Without going too deep into science, there are different wavelengths of light in the visible spectrum, which are processed differently by our brains.
Our phones, tablets and computers primarily emit a wavelength of light known as ‘blue light’.
Blue light, which also occurs naturally in smaller amounts, has been shown to have the strongest effect on human circadian rhythms.
Exposure to blue light during the nighttime or before bed has been found to hugely disrupt our circadian rhythms and play mischief with our sleep patterns and our ability to fall asleep.
As a matter of fact, blue light suppresses melatonin for twice as long as green light and can shift your circadian rhythm by as much as 3 hours!
How can we avoid it?
You can buy ‘blue light blocking’ lenses or glasses which can prevent the light from reaching your eyes, but the best advice is to come off your devices at least 1 hour before going to bed.
Why not make this part of your nighttime routine, and see what difference it makes to your quality of sleep and overall energy levels?
Dopamine, also known as the ‘feel good hormone’, is a chemical messenger used in the ‘rewards centre’ of our brains and in functions like memory, motivation, and mood.
It appears that seeing a notification on our phones causes us to release small amounts of dopamine. Thus, the dopamine boost is temporary and soon fades, leading us to seek more ‘hits’ by constantly checking for notifications on our devices. This leads us to not only be seemingly distracted or obsessed with our phones, but also causing dopamine addiction, and an unbalance of hormones in our bodies.
Worse yet, many apps and social media platforms like Facebook, Instagram, Tik Tok and so on, are created to hook us in with these dopamine boosts.
Although, arguably a very hard habit to break, getting a handle on this can hugely improve our mental and physical health.
It’s often a case of changing our habits - by only checking notifications at set times throughout the day, turning off notifications where we can (or limiting them with ‘do not disturb’ mode), or deleting the apps we know we’re slightly addicted to
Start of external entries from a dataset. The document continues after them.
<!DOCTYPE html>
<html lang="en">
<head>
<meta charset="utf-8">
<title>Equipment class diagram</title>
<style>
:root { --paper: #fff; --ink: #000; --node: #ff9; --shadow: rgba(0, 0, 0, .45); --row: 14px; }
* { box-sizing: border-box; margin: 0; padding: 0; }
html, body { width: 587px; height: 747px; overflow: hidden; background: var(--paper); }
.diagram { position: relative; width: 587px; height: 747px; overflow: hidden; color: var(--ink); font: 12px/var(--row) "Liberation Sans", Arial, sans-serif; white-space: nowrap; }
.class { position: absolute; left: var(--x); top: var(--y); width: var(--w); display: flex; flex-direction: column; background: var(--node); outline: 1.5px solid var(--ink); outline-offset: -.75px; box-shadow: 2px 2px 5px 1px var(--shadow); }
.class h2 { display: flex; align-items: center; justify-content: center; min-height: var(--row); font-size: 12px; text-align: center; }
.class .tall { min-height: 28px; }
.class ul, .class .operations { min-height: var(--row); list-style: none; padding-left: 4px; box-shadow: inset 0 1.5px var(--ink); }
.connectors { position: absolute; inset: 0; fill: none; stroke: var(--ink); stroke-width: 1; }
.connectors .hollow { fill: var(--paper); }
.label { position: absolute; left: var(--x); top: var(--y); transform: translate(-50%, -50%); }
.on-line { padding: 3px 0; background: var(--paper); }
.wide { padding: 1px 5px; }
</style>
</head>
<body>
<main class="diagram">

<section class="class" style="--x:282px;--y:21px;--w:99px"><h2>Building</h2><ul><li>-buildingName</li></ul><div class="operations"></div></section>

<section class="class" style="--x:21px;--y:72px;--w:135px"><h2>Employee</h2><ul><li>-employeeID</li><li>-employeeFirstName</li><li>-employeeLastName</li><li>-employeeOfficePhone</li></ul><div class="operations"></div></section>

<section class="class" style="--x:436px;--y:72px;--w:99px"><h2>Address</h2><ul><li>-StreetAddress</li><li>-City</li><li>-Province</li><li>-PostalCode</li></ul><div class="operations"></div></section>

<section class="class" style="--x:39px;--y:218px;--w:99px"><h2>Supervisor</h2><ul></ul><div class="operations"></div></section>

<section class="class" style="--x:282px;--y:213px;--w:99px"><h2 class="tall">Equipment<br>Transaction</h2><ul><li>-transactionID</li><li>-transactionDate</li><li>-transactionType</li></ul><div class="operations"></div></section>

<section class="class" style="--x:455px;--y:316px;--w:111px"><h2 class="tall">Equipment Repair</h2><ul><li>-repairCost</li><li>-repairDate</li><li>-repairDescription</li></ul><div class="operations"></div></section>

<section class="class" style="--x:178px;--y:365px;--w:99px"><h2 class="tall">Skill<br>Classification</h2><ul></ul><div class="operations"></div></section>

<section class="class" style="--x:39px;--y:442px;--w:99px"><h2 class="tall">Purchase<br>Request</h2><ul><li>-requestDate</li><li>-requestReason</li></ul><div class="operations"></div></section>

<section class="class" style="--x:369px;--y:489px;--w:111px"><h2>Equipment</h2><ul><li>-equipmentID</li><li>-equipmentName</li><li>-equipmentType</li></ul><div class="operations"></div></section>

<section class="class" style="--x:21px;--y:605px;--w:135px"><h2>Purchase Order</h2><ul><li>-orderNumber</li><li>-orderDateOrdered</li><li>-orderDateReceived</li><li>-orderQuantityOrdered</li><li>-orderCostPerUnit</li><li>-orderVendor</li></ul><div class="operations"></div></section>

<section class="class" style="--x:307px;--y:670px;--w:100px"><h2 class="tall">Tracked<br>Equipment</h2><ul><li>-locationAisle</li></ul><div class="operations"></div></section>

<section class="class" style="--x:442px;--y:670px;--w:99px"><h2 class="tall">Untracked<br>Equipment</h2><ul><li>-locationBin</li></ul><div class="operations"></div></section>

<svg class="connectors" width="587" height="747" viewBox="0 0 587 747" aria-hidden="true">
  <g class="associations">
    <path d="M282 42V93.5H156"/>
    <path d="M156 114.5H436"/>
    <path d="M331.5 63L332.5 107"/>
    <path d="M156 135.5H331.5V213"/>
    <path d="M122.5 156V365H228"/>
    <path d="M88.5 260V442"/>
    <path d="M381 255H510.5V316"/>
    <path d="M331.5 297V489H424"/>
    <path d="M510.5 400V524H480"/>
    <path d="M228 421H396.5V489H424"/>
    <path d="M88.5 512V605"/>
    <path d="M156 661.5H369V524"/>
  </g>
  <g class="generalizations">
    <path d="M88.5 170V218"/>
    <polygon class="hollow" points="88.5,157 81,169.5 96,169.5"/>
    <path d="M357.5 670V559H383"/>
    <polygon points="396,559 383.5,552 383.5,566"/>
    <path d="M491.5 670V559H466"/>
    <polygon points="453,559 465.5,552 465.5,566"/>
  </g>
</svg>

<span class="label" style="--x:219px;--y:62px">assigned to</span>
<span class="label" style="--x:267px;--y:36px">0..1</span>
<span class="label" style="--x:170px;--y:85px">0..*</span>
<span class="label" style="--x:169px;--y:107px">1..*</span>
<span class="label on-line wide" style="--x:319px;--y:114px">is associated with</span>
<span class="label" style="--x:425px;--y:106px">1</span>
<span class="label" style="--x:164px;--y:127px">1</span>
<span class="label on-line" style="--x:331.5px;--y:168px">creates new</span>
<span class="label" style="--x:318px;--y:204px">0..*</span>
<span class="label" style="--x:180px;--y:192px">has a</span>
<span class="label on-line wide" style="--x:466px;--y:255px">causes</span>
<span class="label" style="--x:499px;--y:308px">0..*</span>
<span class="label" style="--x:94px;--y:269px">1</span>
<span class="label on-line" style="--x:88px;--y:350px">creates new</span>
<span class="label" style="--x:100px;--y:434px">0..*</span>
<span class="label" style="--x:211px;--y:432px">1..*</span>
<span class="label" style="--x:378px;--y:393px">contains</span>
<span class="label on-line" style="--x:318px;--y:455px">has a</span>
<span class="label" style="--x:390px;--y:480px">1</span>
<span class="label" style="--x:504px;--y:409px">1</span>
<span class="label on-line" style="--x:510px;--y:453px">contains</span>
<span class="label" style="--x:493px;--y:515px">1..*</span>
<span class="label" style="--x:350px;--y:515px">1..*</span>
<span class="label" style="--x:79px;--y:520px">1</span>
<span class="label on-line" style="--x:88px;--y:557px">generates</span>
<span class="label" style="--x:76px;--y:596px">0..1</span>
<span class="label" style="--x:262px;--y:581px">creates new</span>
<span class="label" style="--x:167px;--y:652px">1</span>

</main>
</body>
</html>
One thing we can definitely be sure about - mobile phones are here to stay. So let’s make sure we’re not allowing them to damage our health!
The color of the light affects the circadian rhythms (2020) Centers for Disease Control and Prevention. Available at: https://www.cdc.gov/niosh/emres/longhourstraining/color.html (Accessed: 12 August 2023).
Screen addiction affects physical and mental health (no date) Premier Health. Available at: https://www.premierhealth.com/your-health/articles/health-topics/screen-addiction-affects-physical-and-mental-health#:~:text=Screen%20use%20releases%20dopamine%20in,negative%20impact%20of%20your%20life. (Accessed: 12 August 2023).
"Text Neck", Physiopedia. Available at: https://www.physio-pedia.com/Text_Neck (Accessed: 12 August 2023).